TASK PROMPT
The lines to copy are those in the listing that hold the word "class".

:::::

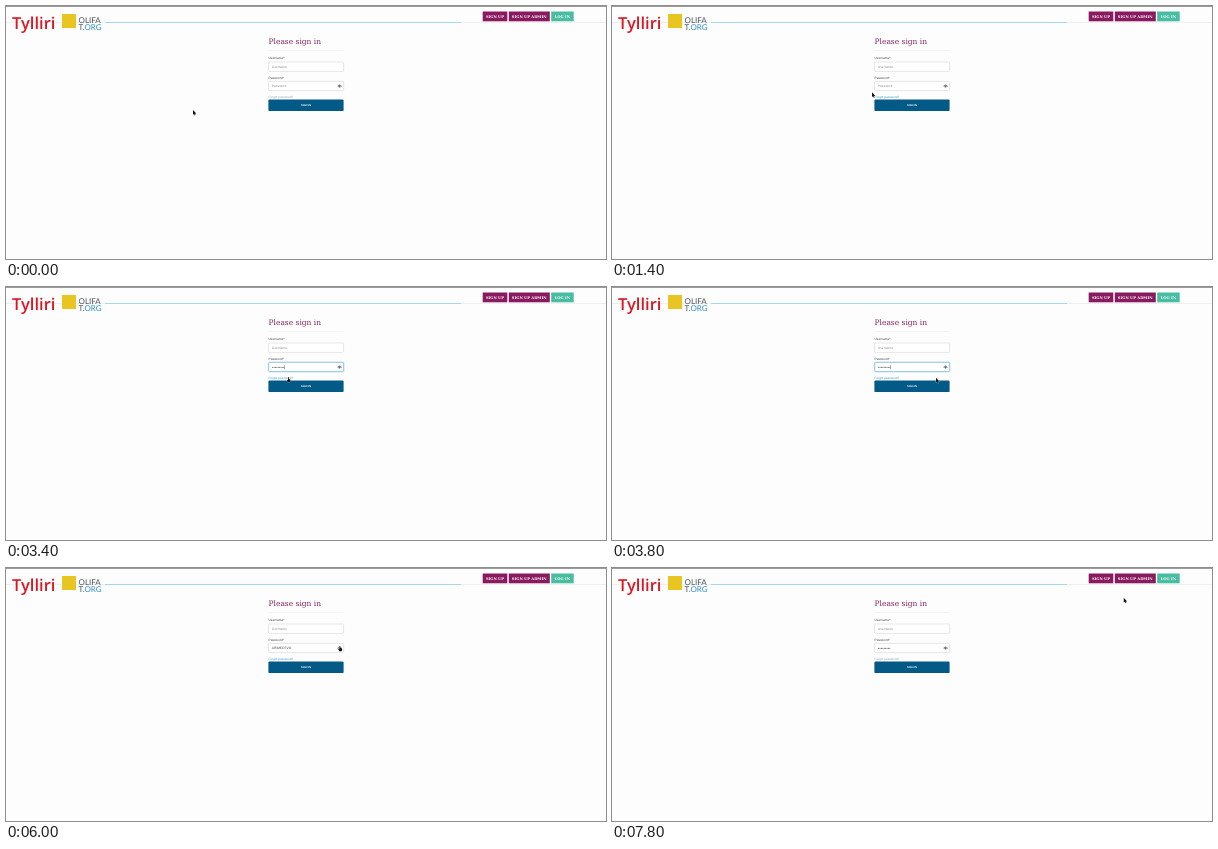
Animation, 600 px wide and 253 px high, one loop 8000 ms. Source, as an HTML page:

```html
<!DOCTYPE html>
<html lang="en">
<head>
<meta charset="utf-8">
<title>Sign in</title>
<style>
  html, body { margin: 0; width: 100%; height: 100%; overflow: hidden; background: #fdfdfd; }
  svg { display: block; width: 100vw; height: 100vh; }
  text { font-family: "Liberation Sans", sans-serif; font-size: 3.3px; text-rendering: geometricPrecision; white-space: pre; }
  .serif { font-family: "DejaVu Serif", serif; }
  .nav { font-size: 3.7px; font-weight: bold; fill: #fff; text-anchor: middle; }
  .brand { font: 600 16.5px "Open Sans", sans-serif; fill: #da1822; }
  .org { font: 8px Lato, sans-serif; fill: #4c5257; }
  .label { font-size: 3.2px; fill: #444; }
  .hint { fill: #8c8c8c; }
  .field { fill: #fff; stroke: #ccc; stroke-width: .5; }
</style>
</head>
<body>
<svg viewBox="0 0 600 253">
  <rect width="600" height="1" fill="#9c9c9f"/>
  <rect y="16" width="600" height="1" fill="#eceef0"/>
  <rect x="99" y="16" width="356" height="1" fill="#a6d8ec"/>

  <text class="brand" x="6" y="23">Tylliri</text>
  <rect x="56" y="8" width="14" height="14" fill="#e9c522"/>
  <text class="org" x="72.5" y="17">OLIFA</text>
  <text class="org" x="72.5" y="23.8">T.<tspan fill="#2d8fc4">ORG</tspan></text>

  <g fill="#8a1a60">
    <rect x="476.7" y="5.5" width="24.6" height="9.8"/>
    <rect x="502.8" y="5.5" width="41" height="9.8"/>
    <rect x="545.2" y="5.5" width="22.5" height="9.8" fill="#48bda2"/>
  </g>
  <text class="serif nav" x="489" y="12">SIGN UP</text>
  <text class="serif nav" x="523.2" y="12">SIGN UP ADMIN</text>
  <text class="serif nav" x="556.4" y="12">LOG IN</text>

  <text class="serif" x="262.5" y="38" style="font-size:7.5px" fill="#832060">Please sign in</text>
  <rect x="262.5" y="44" width="75" height=".6" fill="#f1f1f1"/>
  <text class="label" x="262.5" y="53">Username*</text>
  <rect class="field" x="262.6" y="56" width="75" height="9.4" rx="1"/>
  <text class="hint" x="265.8" y="62">Username</text>

  <text class="label" x="262.5" y="72.7">Password*</text>
  <rect class="field" x="262.6" y="75.4" width="75" height="9.2" rx="1"/>
  <g id="ring" fill="none" stroke="#84c4ee">
    <rect x="262.5" y="75.3" width="75.2" height="9.4" rx="1.2" stroke-width="1.6" opacity=".25"/>
    <rect x="262.6" y="75.4" width="75" height="9.2" rx="1" stroke-width=".7"/>
  </g>
  <text id="pass" x="265.8" y="81.3"></text>
  <g id="dots" fill="#444"></g>
  <rect id="caret" y="78" width=".4" height="4.2" fill="#444"/>
  <path d="M331.6 80.1Q333.6 77.6 335.6 80.1Q333.6 82.6 331.6 80.1Z" fill="#fff" stroke="#555" stroke-width=".6"/>
  <circle cx="333.6" cy="80.1" r=".8" fill="#444"/>

  <text id="link" x="262.5" y="92.1" style="font-size:3.1px">Forgot password?</text>
  <rect x="262.4" y="93.4" width="75.2" height="11.7" rx="1.2" fill="#045a87"/>
  <text x="300" y="100.3" fill="#fff" text-anchor="middle" style="font-size:2.7px;font-weight:bold">SIGN IN</text>

  <g id="cursor" stroke-linejoin="round">
    <path id="arrow" d="M0 0V4.8L1.1 3.9L1.8 5.4L2.6 5L1.9 3.6H3.3Z" fill="#111" stroke="#fff" stroke-width=".4" paint-order="stroke"/>
    <path id="beam" d="M-.9 -2.4H.9M0 -2.4V2.6M-.9 2.6H.9" fill="none" stroke="#444" stroke-width=".6"/>
    <path id="hand" d="M-.5 0H.4V1.8L2 2.4V4L1.5 5H-.7L-1.7 3.1L-1.4 2.6L-.5 3.1Z" fill="#111" stroke="#fff" stroke-width=".4" paint-order="stroke"/>
  </g>
</svg>
<script>
const LOOP = 8000, STEP = 200, SECRET = "ARIMED7VO";
const $ = id => document.getElementById(id);

// time, x, y, pointer shape
const path = [
  [0, 187, 104, "arrow"], [800, 234, 95, "arrow"], [1400, 260, 86.3, "arrow"],
  [1600, 264.5, 84, "beam"], [2000, 268.7, 83.8, "beam"], [3000, 268.7, 83.8, "beam"],
  [3200, 273, 89, "arrow"], [3400, 282.5, 90.3, "hand"], [3600, 304, 91, "arrow"],
  [3800, 324, 90.8, "arrow"], [4000, 334, 78.2, "hand"],
  [7200, 334, 78.2, "hand"], [7400, 352, 101, "arrow"], [7800, 511.8, 29.8, "arrow"]
];

[...SECRET].forEach((_, i) => {
  $("dots").innerHTML += `<circle cx="${266.6 + i * 1.4}" cy="80.2" r=".5"/>`;
});

function pointer(t) {
  const i = path.findLastIndex(p => p[0] <= t);
  const a = path[i], b = path[i + 1] || a;
  const k = b === a ? 0 : (t - a[0]) / (b[0] - a[0]);
  return [a[1] + (b[1] - a[1]) * k, a[2] + (b[2] - a[2]) * k, a[3]];
}

const show = (id, on) => $(id).setAttribute("opacity", +on);

function draw(time) {
  const t = Math.floor(time % LOOP / STEP) * STEP;
  const [x, y, shape] = pointer(t);
  $("cursor").setAttribute("transform", `translate(${x} ${y})`);
  for (const id of ["arrow", "beam", "hand"]) show(id, id === shape);

  const typed = Math.max(0, Math.min(SECRET.length, (t - 2400) / STEP * 3));
  const shown = t >= 5400 && t < 7200;
  $("pass").textContent = typed === 0 ? "Password" : shown ? SECRET : "";
  $("pass").setAttribute("fill", typed ? "#444" : "#8c8c8c");
  [...$("dots").children].forEach((dot, i) => dot.setAttribute("opacity", +(i < typed && !shown)));

  show("ring", t < 2000 ? 0 : t < 5400 ? 1 : t < 5600 ? .5 : 0);
  show("caret", t >= 2000 && t < 4400);
  $("caret").setAttribute("x", 265.7 + typed * 1.4);
  $("link").setAttribute("fill", t >= 1400 && t < 7200 ? "#3d9bd0" : "#8ba9bb");
}

const start = performance.now();
(function tick() {
  draw(performance.now() - start);
  requestAnimationFrame(tick);
})();
</script>
</body>
</html>
```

:::::

TASK RESULT
  <text class="brand" x="6" y="23">Tylliri</text>
  <text class="org" x="72.5" y="17">OLIFA</text>
  <text class="org" x="72.5" y="23.8">T.<tspan fill="#2d8fc4">ORG</tspan></text>
  <text class="serif nav" x="489" y="12">SIGN UP</text>
  <text class="serif nav" x="523.2" y="12">SIGN UP ADMIN</text>
  <text class="serif nav" x="556.4" y="12">LOG IN</text>
  <text class="serif" x="262.5" y="38" style="font-size:7.5px" fill="#832060">Please sign in</text>
  <text class="label" x="262.5" y="53">Username*</text>
  <rect class="field" x="262.6" y="56" width="75" height="9.4" rx="1"/>
  <text class="hint" x="265.8" y="62">Username</text>
  <text class="label" x="262.5" y="72.7">Password*</text>
  <rect class="field" x="262.6" y="75.4" width="75" height="9.2" rx="1"/>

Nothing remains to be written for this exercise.